[AIM OF THE TASK]
Counting from the line that holds "236L773 246L768 306L766", return each line exactly, through and including the last line of the entries.

(Pictures paired with source code)
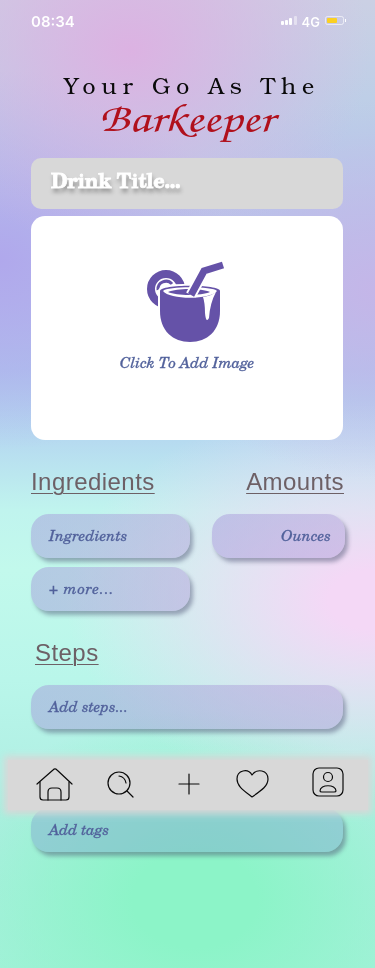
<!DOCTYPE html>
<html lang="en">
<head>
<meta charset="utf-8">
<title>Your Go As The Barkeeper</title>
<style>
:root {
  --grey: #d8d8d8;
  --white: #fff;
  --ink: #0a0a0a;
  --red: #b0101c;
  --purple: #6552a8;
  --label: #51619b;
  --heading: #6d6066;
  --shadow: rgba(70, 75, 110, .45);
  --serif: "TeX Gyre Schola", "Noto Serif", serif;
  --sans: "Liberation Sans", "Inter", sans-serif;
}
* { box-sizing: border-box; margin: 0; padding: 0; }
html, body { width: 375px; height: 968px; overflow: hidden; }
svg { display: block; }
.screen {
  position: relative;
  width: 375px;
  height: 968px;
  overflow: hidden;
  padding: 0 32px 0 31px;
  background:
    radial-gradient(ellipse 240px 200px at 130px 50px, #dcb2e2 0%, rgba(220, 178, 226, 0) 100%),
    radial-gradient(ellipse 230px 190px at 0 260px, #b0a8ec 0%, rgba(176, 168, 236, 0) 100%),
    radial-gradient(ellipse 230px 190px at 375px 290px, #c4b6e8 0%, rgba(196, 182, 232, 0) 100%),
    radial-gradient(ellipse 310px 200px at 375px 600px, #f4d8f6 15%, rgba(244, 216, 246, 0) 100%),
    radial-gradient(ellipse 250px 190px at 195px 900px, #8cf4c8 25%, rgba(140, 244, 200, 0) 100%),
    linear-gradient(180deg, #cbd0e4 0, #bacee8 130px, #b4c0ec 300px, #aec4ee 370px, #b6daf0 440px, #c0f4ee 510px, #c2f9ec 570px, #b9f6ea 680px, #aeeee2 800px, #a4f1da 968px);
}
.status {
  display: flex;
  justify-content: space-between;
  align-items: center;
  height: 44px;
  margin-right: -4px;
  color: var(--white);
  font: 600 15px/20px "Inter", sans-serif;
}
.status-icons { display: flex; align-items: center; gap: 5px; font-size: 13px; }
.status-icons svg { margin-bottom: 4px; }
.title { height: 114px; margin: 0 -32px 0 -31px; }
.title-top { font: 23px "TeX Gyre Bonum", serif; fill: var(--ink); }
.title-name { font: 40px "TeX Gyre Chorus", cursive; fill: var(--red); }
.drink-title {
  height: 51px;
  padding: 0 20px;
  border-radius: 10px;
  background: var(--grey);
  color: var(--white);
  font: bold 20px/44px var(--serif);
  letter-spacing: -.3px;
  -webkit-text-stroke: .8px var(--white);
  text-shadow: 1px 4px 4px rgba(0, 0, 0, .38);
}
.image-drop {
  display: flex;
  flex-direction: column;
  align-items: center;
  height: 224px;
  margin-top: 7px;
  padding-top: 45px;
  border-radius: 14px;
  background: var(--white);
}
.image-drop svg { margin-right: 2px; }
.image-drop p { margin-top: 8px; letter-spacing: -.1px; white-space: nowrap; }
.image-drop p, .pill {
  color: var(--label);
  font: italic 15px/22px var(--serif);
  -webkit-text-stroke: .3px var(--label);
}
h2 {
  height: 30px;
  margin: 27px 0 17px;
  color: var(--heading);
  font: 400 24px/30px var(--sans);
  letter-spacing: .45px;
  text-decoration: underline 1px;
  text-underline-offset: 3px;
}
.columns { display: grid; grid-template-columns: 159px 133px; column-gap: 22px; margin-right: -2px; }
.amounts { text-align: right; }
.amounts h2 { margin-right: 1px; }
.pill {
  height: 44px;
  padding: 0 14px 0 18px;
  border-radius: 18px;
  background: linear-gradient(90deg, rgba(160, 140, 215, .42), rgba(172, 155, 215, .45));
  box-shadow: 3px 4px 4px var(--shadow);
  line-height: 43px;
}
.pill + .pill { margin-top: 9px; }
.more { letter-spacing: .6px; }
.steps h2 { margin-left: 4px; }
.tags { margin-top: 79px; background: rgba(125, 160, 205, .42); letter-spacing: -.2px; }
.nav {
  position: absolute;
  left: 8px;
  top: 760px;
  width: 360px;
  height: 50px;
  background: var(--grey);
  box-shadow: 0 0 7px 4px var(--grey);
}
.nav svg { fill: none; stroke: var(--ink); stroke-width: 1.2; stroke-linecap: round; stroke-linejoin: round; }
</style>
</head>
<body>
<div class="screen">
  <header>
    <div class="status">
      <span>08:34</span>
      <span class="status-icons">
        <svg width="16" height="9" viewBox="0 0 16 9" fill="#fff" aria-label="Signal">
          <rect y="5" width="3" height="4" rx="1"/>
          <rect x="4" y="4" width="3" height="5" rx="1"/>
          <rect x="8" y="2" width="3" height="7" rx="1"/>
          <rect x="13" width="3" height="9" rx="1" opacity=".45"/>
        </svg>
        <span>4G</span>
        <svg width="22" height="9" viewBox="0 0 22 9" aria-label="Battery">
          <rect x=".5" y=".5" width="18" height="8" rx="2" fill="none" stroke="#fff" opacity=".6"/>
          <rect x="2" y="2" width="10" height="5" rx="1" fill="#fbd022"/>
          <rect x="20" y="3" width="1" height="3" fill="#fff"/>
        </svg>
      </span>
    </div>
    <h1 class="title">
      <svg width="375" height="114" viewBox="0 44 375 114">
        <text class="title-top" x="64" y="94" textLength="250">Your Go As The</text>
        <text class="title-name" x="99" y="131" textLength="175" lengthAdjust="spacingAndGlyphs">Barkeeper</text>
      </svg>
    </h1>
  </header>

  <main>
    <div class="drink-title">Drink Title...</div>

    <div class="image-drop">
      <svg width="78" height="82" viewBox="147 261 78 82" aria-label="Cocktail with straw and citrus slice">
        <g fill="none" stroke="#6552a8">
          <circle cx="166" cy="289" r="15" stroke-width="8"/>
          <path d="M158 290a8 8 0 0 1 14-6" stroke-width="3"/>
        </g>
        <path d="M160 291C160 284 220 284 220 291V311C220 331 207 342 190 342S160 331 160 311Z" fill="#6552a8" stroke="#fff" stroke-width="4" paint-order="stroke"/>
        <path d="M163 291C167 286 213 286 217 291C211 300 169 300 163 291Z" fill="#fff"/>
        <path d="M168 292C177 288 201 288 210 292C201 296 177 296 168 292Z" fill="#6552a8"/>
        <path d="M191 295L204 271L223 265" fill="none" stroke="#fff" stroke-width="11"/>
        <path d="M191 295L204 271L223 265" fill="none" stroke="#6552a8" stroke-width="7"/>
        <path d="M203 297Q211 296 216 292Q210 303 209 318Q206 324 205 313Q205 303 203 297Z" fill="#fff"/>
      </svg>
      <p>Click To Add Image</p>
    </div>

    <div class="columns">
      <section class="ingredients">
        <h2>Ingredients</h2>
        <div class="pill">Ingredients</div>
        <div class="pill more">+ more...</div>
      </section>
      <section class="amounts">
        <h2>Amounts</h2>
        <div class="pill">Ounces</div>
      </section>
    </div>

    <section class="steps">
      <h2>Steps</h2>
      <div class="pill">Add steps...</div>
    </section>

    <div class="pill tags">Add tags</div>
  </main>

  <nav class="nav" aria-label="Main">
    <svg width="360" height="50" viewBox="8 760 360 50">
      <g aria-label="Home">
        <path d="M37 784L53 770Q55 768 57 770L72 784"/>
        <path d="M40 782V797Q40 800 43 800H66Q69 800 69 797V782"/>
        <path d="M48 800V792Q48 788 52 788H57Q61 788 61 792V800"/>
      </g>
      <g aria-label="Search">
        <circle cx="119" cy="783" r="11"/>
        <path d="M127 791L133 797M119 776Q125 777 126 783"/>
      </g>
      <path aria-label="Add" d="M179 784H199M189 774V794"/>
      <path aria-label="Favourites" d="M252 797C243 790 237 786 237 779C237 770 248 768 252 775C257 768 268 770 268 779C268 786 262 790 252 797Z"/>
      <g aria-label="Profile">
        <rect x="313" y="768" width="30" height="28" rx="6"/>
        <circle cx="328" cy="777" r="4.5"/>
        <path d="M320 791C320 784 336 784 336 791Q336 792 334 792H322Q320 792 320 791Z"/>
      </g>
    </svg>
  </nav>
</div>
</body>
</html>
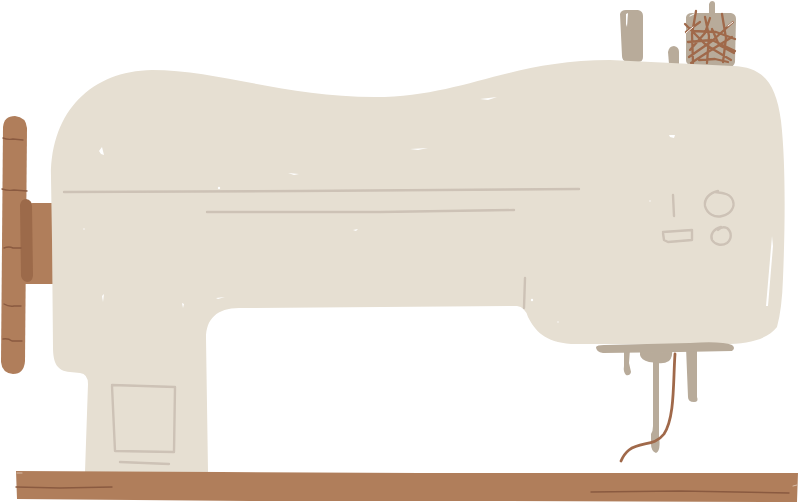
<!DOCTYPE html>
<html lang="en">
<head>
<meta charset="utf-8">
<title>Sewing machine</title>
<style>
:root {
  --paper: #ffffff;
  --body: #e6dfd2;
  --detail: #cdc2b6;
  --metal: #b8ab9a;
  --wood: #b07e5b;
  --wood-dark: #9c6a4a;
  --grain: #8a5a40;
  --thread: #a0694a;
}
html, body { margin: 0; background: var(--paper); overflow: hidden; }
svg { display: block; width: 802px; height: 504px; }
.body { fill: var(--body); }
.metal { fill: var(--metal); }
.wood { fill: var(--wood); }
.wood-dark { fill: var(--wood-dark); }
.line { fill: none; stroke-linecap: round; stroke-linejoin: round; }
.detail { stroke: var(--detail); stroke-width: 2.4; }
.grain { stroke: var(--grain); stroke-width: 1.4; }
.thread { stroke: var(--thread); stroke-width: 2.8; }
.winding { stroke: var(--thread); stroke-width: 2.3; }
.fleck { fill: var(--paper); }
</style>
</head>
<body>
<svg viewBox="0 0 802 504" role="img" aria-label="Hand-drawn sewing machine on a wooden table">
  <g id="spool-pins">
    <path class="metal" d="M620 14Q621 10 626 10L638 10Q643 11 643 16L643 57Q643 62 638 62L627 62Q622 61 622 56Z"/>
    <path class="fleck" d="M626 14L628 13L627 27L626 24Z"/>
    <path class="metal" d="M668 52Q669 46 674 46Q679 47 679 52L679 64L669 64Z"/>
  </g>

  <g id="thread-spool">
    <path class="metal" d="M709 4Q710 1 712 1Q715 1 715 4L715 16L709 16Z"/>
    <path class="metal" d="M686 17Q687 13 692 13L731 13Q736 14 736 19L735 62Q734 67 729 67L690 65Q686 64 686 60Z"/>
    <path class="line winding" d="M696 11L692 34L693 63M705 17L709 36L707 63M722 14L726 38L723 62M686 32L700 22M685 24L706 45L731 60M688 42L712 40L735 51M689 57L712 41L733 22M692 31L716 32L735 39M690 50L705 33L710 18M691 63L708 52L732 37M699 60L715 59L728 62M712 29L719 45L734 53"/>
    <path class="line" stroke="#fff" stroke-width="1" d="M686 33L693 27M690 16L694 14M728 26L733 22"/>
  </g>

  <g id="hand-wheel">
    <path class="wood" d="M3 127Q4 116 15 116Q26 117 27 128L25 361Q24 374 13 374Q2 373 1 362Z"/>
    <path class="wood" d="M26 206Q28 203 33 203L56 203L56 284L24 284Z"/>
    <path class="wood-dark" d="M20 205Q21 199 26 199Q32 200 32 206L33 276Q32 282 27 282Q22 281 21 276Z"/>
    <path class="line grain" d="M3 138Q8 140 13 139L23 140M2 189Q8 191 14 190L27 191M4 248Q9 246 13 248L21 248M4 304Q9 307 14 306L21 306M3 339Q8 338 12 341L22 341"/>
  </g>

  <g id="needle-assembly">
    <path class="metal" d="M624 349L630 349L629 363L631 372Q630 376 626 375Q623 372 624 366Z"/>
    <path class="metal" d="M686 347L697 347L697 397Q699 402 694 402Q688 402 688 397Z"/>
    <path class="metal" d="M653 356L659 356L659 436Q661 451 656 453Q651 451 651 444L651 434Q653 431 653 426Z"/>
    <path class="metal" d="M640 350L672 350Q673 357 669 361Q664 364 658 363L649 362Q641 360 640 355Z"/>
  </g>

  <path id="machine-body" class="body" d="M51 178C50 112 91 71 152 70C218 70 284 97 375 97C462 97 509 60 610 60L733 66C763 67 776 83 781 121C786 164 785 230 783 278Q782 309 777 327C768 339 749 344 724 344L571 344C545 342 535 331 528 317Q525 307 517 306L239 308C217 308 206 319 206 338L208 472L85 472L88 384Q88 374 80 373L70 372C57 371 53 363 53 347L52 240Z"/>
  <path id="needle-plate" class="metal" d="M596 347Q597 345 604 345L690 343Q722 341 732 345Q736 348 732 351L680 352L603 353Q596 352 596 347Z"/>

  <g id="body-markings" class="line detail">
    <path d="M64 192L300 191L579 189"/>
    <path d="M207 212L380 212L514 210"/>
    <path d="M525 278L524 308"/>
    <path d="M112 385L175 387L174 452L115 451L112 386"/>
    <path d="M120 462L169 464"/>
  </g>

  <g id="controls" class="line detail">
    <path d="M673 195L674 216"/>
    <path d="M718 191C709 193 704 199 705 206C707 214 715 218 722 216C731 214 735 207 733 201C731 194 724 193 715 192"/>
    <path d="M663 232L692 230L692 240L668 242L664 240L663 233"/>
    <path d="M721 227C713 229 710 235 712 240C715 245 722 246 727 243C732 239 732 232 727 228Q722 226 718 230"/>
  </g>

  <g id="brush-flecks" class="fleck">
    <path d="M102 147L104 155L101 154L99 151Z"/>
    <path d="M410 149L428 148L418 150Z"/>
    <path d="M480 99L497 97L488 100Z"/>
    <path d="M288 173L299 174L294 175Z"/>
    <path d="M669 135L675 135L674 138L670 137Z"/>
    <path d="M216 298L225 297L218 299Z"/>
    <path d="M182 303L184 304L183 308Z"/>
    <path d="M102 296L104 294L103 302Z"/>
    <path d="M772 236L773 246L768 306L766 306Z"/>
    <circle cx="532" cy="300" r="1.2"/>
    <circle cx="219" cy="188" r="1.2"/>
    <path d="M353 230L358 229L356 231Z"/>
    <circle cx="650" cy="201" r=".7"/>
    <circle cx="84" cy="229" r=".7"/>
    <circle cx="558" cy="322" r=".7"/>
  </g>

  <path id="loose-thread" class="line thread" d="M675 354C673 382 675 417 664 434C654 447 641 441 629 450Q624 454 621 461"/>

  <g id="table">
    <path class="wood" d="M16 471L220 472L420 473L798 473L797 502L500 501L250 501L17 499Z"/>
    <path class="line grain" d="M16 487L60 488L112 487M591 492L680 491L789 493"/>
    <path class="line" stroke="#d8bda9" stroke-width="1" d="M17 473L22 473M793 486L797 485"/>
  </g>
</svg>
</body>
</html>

[REPLY TO THE EXERCISE]
    <path d="M772 236L773 246L768 306L766 306Z"/>
    <circle cx="532" cy="300" r="1.2"/>
    <circle cx="219" cy="188" r="1.2"/>
    <path d="M353 230L358 229L356 231Z"/>
    <circle cx="650" cy="201" r=".7"/>
    <circle cx="84" cy="229" r=".7"/>
    <circle cx="558" cy="322" r=".7"/>
  </g>

  <path id="loose-thread" class="line thread" d="M675 354C673 382 675 417 664 434C654 447 641 441 629 450Q624 454 621 461"/>

  <g id="table">
    <path class="wood" d="M16 471L220 472L420 473L798 473L797 502L500 501L250 501L17 499Z"/>
    <path class="line grain" d="M16 487L60 488L112 487M591 492L680 491L789 493"/>
    <path class="line" stroke="#d8bda9" stroke-width="1" d="M17 473L22 473M793 486L797 485"/>
  </g>
</svg>
</body>
</html>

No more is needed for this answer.